On November 8, 1995, Abacha’s ruling Provisional Council confirmed the October 31 – same year – death sentence passed on Ken Saro-Wiwa. 3 days later he (Ken) and 8 other Ogoni activists were hanged in Port Harcourt. Any good student of Nigerian history knows that that raised a lot of dust within and outside Nigeria, including the suspension of Nigeria from Commonwealth.
Here’s what many people don’t know about that episode, and was reported by Ken Jr., his son. Saro-Wiwa actually believed the sentence would not be carried out; he reposed confidence in his public image for which he thought he was big enough for nothing to happen to him; he felt untouchable for being Abacha’s friend. In all, he thought they were at most trying to intimidate his supporters and afterwards leave him alone.
But he was wrong. And he paid for it with his very own life. We can already infer that he would’ve acted differently, he would’ve threaded more cautiously, he would’ve deployed more tact in the execution of his Ogoni emancipation project had he not leaned against the backdrop of those faulty and costly assumptions.
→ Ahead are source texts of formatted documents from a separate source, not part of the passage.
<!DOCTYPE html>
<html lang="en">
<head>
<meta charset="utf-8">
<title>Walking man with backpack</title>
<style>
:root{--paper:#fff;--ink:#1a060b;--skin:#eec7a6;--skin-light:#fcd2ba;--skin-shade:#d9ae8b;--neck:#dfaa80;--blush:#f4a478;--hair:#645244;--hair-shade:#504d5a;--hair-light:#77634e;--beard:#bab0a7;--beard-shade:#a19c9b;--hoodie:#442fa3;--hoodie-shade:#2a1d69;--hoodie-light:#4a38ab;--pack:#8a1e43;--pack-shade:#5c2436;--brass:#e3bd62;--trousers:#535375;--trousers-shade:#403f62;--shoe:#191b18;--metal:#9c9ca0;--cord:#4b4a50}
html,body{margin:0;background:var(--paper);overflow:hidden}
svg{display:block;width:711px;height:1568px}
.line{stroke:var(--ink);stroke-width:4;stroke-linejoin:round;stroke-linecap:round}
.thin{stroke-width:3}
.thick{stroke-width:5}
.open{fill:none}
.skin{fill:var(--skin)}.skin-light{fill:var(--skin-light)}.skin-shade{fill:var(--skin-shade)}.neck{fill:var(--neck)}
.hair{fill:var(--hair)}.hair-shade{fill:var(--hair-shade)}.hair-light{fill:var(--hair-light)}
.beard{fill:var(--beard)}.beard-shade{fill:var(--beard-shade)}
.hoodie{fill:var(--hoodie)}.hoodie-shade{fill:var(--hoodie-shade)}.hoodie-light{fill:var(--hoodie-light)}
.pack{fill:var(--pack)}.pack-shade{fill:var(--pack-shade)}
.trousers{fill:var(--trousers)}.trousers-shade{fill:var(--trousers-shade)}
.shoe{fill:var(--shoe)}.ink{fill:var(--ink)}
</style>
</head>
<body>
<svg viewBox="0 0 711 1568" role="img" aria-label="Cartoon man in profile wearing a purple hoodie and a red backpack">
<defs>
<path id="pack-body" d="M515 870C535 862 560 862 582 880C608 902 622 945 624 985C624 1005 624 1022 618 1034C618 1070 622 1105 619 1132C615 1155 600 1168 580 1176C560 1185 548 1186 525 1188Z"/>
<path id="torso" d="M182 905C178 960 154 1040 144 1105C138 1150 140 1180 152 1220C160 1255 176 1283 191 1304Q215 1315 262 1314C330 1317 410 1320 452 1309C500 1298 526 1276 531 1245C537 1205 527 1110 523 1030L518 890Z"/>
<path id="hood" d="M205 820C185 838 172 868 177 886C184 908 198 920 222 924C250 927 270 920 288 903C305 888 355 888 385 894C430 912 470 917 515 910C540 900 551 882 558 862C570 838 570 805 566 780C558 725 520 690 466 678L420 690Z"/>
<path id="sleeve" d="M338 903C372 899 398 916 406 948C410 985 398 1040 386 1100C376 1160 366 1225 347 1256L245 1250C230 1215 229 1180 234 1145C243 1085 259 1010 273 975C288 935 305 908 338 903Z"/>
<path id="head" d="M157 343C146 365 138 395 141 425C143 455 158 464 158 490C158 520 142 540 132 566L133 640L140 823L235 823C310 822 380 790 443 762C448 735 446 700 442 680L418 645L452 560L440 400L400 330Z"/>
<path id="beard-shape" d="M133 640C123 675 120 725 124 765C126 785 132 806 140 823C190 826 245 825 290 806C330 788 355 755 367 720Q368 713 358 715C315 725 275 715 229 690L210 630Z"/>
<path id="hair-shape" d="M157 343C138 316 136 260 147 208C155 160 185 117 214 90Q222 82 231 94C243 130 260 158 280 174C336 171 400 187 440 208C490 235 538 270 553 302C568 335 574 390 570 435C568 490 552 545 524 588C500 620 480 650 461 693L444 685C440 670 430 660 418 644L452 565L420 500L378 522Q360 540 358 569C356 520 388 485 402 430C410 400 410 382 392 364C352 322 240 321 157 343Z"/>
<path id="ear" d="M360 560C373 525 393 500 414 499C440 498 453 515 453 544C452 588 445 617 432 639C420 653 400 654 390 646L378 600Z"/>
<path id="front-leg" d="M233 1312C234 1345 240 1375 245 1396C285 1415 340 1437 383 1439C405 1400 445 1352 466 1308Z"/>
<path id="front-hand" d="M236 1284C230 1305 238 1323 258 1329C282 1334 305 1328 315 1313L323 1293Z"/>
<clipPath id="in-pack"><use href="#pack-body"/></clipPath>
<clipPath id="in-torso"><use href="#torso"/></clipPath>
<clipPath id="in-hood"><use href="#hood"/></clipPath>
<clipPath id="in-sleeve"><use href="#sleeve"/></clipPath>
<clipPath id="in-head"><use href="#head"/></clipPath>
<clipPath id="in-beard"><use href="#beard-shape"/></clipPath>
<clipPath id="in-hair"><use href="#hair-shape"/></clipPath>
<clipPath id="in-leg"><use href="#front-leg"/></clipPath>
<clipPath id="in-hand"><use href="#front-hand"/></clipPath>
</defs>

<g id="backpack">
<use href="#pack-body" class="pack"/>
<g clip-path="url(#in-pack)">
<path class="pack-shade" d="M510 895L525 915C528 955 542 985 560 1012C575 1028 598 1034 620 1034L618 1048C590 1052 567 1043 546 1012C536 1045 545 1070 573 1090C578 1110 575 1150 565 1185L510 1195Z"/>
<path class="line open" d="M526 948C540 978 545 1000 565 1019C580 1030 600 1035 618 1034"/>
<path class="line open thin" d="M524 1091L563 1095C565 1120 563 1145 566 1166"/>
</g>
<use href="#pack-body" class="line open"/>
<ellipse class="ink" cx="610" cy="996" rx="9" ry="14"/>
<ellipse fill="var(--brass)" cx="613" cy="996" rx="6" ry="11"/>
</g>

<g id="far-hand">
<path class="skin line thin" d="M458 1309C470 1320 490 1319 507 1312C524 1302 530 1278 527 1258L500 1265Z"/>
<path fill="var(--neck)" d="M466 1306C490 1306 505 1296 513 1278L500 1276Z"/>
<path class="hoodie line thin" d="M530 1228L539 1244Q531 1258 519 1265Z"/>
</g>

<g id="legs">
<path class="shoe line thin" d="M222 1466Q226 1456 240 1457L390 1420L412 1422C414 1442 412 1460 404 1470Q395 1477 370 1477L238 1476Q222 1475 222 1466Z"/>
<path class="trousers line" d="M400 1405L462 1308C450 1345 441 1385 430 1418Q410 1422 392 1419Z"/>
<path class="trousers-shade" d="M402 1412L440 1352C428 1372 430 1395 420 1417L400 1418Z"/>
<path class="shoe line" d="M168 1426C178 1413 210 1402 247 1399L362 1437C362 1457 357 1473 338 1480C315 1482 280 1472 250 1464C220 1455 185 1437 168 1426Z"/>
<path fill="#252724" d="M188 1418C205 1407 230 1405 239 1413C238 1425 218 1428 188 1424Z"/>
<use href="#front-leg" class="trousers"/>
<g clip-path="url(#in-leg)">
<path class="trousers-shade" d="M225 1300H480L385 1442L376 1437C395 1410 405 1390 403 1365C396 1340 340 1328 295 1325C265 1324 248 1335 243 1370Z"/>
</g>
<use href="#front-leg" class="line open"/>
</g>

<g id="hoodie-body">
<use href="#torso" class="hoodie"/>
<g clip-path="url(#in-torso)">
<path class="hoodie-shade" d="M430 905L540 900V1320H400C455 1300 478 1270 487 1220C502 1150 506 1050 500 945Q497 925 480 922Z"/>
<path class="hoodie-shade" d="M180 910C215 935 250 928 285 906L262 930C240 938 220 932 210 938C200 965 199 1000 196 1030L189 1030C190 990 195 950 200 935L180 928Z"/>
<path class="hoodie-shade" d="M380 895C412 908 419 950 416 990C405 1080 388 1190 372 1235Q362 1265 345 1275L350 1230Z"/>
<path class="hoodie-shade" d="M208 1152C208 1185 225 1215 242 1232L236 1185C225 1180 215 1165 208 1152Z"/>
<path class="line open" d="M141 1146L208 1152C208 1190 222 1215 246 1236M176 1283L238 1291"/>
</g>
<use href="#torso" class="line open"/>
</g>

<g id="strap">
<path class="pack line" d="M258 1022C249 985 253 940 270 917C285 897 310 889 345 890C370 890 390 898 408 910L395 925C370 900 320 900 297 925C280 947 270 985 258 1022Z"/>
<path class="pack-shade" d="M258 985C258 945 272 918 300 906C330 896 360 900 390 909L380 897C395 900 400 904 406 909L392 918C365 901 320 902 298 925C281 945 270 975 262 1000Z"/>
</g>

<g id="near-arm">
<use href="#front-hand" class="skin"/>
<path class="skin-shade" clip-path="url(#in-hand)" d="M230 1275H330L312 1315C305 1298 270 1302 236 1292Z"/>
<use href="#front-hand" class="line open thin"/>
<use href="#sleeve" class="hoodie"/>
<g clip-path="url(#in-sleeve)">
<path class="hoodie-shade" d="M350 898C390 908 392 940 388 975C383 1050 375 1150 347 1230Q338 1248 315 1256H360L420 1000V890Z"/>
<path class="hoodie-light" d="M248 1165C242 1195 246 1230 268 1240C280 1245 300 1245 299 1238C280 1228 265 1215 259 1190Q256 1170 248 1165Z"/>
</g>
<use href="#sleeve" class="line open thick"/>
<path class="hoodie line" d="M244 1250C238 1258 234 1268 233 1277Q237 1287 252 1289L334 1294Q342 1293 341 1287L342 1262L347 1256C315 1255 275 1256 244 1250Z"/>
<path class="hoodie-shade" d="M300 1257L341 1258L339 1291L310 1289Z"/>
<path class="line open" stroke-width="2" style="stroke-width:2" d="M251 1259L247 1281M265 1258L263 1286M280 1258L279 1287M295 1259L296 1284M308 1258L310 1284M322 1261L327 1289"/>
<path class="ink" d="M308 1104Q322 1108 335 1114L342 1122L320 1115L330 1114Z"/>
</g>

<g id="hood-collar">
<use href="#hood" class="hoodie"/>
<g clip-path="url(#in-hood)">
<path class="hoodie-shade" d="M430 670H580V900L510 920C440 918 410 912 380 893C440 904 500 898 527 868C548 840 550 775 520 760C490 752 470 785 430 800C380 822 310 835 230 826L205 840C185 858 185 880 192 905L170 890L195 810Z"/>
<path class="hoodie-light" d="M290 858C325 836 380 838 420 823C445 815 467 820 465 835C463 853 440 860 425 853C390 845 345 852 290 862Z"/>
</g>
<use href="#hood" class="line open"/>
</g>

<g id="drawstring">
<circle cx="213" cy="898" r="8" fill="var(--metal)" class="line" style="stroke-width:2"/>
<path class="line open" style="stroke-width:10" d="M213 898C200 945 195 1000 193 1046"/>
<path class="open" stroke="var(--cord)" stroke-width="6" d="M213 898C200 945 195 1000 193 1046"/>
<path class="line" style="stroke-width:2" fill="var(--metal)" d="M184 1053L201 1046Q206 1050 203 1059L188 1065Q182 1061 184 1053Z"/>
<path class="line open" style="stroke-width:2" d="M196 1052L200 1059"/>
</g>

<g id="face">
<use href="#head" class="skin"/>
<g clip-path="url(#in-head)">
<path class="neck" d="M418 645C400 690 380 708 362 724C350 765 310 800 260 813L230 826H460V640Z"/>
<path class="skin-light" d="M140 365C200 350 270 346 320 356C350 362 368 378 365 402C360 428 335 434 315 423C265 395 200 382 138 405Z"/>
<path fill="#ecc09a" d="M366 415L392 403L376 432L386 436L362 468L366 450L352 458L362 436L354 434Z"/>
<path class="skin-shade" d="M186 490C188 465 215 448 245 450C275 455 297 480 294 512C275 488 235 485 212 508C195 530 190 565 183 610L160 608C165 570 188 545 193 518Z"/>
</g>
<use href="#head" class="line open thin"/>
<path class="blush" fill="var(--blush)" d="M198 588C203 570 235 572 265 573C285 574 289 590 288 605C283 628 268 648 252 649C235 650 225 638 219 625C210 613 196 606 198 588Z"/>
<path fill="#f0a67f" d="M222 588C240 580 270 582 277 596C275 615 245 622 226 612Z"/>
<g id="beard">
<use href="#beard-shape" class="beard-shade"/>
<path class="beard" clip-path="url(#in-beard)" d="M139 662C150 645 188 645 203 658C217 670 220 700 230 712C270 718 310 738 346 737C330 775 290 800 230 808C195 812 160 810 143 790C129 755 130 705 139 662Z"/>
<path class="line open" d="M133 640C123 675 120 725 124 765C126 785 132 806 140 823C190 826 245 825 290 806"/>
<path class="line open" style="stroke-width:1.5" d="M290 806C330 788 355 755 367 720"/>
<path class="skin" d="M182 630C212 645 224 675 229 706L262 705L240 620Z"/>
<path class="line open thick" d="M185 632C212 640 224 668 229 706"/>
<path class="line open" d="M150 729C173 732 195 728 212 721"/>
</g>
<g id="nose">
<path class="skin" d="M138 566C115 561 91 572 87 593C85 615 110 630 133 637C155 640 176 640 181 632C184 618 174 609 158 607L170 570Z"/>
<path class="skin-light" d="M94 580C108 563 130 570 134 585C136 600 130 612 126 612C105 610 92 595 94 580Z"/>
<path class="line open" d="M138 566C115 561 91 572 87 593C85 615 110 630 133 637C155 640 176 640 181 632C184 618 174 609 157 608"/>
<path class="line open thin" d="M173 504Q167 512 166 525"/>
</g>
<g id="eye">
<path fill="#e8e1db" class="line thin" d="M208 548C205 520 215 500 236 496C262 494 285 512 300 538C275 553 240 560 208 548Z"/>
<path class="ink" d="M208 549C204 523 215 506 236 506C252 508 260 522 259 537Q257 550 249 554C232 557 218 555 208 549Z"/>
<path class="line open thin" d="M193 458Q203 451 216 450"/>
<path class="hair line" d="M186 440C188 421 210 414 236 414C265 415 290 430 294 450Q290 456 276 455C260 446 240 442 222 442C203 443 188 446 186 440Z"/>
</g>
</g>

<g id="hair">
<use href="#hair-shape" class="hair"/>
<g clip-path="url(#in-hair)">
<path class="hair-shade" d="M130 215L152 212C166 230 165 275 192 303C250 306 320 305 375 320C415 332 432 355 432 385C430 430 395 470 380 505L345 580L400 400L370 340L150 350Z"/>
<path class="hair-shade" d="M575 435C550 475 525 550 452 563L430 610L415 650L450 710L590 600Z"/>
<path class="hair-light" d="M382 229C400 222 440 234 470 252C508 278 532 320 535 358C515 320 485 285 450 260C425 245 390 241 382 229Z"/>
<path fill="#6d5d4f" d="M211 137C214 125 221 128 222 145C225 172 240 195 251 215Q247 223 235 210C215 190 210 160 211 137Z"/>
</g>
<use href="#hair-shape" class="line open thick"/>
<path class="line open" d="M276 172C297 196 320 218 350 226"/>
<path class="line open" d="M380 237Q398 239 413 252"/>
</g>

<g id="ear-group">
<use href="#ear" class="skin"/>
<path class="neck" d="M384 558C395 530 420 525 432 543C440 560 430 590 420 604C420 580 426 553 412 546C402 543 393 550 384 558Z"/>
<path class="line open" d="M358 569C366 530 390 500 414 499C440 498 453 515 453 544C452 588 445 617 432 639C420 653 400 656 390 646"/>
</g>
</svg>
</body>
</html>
Now, here’s the catch: “presumption is a vice.” Of course, we’re only permitted to play the presumption game when we must’ve exhausted all genuine sources of knowledge, but yet be very open to the shell it could fire at us if we happen to be wrong. For me, whenever I presume I prepare to be more wrong than possibly right. You know why? People’s intentions and motives flow like a river; they change. In the Saro-Wiwa instance, he didn’t know he wasn’t dealing with the same Abacha anymore since his Niger delta human rights activism was the biggest threat to Abacha’s oil business at the time. And he paid for it.
One last word: watch it with presumption.